Petunias are commonly cultivated flowering plants that are shaped similarly to funnels. They are a genus that originates in South America, and are part of the Solanaceae family. Petunias come in many different colors, which include purple, yellow, white, red, pink and bicolored. The flowers are annuals and can reach between 12 to 18 inches in height.
Petunia seeds need to be cultivated outside on the surface of soil after the spring's last frost. They should be grown in parts of the garden that have full sun or partial shade. The flowers prefer moist soil. During sowing, it is beneficial to add organic matter to the soil. The pH level should be between 6 and 7.5. They can be cultivated in all of the U. S. Department of Agriculture's (USDA) zones in the country.

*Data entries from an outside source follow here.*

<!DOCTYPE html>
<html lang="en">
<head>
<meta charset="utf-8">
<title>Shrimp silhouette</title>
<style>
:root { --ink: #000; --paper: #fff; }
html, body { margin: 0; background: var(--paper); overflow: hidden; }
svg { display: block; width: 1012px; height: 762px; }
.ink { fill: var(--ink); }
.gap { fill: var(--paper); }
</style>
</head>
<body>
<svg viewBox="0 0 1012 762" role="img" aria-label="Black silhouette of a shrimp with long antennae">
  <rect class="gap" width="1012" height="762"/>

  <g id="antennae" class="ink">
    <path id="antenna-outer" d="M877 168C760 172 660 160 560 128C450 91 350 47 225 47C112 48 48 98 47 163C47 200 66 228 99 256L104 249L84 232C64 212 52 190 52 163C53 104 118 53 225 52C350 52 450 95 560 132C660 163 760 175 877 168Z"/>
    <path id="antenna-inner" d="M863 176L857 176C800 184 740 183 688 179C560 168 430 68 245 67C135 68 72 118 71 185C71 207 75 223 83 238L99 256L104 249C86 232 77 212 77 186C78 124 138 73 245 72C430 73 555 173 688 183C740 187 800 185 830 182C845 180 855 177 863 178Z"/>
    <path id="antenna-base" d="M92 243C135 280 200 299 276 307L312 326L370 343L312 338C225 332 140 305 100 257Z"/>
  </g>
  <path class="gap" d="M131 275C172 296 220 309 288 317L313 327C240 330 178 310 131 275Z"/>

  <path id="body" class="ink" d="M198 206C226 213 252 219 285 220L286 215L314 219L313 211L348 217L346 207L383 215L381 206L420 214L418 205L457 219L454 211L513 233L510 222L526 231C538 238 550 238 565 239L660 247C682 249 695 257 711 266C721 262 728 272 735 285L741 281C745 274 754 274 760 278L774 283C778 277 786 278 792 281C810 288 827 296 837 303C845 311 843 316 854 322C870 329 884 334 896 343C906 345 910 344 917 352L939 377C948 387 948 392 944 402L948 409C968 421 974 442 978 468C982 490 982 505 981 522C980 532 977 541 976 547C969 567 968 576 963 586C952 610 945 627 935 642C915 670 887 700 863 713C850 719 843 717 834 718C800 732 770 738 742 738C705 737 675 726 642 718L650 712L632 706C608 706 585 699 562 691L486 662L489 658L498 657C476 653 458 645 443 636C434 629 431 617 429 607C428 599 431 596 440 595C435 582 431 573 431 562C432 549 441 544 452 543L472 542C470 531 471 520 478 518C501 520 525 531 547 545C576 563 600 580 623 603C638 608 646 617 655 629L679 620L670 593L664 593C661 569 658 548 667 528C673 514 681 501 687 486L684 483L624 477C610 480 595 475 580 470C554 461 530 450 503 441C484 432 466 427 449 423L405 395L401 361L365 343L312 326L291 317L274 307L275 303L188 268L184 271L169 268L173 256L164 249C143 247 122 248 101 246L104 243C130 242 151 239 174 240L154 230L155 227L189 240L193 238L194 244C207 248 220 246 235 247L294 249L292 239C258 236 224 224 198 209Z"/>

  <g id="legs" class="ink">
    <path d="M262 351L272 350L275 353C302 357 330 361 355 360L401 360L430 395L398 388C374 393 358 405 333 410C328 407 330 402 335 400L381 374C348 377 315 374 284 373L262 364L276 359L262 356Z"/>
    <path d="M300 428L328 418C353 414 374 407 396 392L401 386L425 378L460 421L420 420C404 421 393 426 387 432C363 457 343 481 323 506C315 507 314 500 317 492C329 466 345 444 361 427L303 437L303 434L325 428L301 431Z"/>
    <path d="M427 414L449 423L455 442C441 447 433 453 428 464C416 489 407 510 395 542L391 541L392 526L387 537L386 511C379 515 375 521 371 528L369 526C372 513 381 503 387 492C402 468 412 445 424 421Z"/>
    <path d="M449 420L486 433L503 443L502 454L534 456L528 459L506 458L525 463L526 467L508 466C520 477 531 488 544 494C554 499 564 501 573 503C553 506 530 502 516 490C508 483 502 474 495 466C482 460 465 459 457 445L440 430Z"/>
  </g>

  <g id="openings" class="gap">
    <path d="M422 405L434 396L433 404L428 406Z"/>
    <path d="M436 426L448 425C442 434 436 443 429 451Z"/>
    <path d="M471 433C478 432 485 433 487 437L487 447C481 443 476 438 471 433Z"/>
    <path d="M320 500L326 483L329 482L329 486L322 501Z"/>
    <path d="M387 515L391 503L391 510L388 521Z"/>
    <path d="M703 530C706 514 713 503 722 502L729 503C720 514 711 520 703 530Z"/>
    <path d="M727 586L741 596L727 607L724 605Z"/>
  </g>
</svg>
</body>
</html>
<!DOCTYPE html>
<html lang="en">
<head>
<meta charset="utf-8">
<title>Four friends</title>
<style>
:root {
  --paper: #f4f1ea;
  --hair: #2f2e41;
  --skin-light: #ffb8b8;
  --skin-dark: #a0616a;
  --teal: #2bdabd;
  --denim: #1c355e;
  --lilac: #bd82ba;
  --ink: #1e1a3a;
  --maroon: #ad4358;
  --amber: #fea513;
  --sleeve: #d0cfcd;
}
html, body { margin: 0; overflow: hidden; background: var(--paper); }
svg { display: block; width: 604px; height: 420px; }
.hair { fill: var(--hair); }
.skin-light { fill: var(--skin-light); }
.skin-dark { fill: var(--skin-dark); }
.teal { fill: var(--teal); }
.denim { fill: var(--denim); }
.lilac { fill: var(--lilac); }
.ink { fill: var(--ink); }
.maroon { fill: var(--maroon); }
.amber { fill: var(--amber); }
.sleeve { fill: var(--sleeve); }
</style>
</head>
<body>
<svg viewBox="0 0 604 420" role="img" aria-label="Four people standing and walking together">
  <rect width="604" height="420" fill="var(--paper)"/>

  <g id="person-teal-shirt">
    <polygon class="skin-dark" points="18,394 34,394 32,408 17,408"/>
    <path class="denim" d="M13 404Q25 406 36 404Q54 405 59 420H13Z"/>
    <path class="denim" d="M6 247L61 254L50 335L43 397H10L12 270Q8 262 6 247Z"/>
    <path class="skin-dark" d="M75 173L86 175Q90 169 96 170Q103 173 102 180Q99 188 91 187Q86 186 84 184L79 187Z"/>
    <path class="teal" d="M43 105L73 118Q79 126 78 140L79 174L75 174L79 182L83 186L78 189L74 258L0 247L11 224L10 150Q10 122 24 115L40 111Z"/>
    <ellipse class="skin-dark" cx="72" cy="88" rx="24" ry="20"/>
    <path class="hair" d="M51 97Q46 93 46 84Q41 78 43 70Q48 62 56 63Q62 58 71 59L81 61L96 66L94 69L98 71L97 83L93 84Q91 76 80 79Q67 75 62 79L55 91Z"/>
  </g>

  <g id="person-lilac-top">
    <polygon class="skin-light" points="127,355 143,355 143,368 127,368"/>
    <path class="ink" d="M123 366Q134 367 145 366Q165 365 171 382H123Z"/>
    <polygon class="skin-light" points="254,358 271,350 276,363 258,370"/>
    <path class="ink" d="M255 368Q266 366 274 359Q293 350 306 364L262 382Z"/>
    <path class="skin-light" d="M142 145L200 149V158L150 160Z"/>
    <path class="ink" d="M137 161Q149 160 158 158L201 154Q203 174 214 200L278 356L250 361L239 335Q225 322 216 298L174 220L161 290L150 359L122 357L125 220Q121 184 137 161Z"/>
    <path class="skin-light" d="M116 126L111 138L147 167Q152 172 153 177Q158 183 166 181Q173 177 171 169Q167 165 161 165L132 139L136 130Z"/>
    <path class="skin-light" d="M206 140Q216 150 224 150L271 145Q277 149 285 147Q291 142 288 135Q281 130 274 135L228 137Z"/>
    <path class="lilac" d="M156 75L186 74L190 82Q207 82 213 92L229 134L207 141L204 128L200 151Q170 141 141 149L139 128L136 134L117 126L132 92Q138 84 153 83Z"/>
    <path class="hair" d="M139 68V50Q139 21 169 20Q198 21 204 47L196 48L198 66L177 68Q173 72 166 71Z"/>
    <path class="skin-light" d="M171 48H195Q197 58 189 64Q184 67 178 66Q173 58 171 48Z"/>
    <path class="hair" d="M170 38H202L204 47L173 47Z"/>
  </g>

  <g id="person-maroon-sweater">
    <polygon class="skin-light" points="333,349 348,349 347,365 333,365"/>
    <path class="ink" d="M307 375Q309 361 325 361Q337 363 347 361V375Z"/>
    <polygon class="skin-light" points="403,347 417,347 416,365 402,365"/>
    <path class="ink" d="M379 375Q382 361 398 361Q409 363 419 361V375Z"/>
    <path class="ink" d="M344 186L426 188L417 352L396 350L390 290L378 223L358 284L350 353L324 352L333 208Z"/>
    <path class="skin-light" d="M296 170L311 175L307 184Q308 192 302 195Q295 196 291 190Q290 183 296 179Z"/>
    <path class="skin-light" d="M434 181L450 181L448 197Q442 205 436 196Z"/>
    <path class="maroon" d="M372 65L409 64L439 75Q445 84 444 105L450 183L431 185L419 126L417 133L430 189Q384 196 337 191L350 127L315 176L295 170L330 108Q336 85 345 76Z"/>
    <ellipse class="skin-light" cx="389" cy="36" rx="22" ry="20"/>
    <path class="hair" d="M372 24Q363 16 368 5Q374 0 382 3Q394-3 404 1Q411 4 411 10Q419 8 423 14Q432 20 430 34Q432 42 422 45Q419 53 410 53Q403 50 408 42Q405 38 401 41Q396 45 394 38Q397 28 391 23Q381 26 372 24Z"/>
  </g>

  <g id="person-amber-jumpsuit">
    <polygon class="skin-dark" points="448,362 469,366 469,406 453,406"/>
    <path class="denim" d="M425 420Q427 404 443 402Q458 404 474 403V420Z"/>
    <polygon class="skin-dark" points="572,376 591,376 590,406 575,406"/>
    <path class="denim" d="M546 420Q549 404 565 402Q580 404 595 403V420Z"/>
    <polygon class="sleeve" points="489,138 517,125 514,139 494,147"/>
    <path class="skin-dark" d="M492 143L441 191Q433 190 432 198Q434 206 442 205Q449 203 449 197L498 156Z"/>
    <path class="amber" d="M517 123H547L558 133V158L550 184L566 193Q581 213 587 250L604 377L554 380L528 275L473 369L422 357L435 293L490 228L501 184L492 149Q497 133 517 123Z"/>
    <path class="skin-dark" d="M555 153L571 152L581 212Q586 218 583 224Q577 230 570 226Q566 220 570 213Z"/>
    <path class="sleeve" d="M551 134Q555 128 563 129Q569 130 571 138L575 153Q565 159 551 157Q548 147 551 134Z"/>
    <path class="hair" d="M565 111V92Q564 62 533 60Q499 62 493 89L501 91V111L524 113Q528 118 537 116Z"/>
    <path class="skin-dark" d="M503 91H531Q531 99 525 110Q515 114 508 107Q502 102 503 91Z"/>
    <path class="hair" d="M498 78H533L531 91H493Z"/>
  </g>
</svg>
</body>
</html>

It is important to take care of petunias to keep them growing healthily. To keep the flowers healthy, their tips should be pinched back, which promotes branching and therefore makes the plant appear bushier. It is crucial to keep petunias well watered, as they thrive in moist ground. Once the petunias are doing well, it is important to fertilize them and do so once a month. Toward the end of summer, the entire plant needs to be cut back in half, which could lead to another bloom.
Petunias are generally free of diseases. In some cases, however, damping-off can be a big problem with petunias. It can result in the seeds becoming rotten during the germination process, or the seedlings dying post-emergence. This can be avoided with proper sanitation and keeping the appropriate temperature and moisture. Viral diseases are also possible and can result in destroyed foliage that is stunted. Discoloration of flowers is another possibility, as is flower deformity. Other potential diseases include crown rot, alternaria blight, botrytis, fusarium wilt and fasciation.
Pests are also rare for petunias. In some situations, however, cutworm and aphid infestations are possible with petunias. The best way to avoid these infestations is by keeping the petunias strong and healthy, making them less susceptible to insects.
There are two general categories of petunias: the Multiflora and Grandiflora classes. Multiflora petunias are known for growing compactly and having more numerous, yet tinier blossoms. They also can handle hard and aggressive wind and rain better than the other class. Grandiflora petunias have bigger but fewer flowers.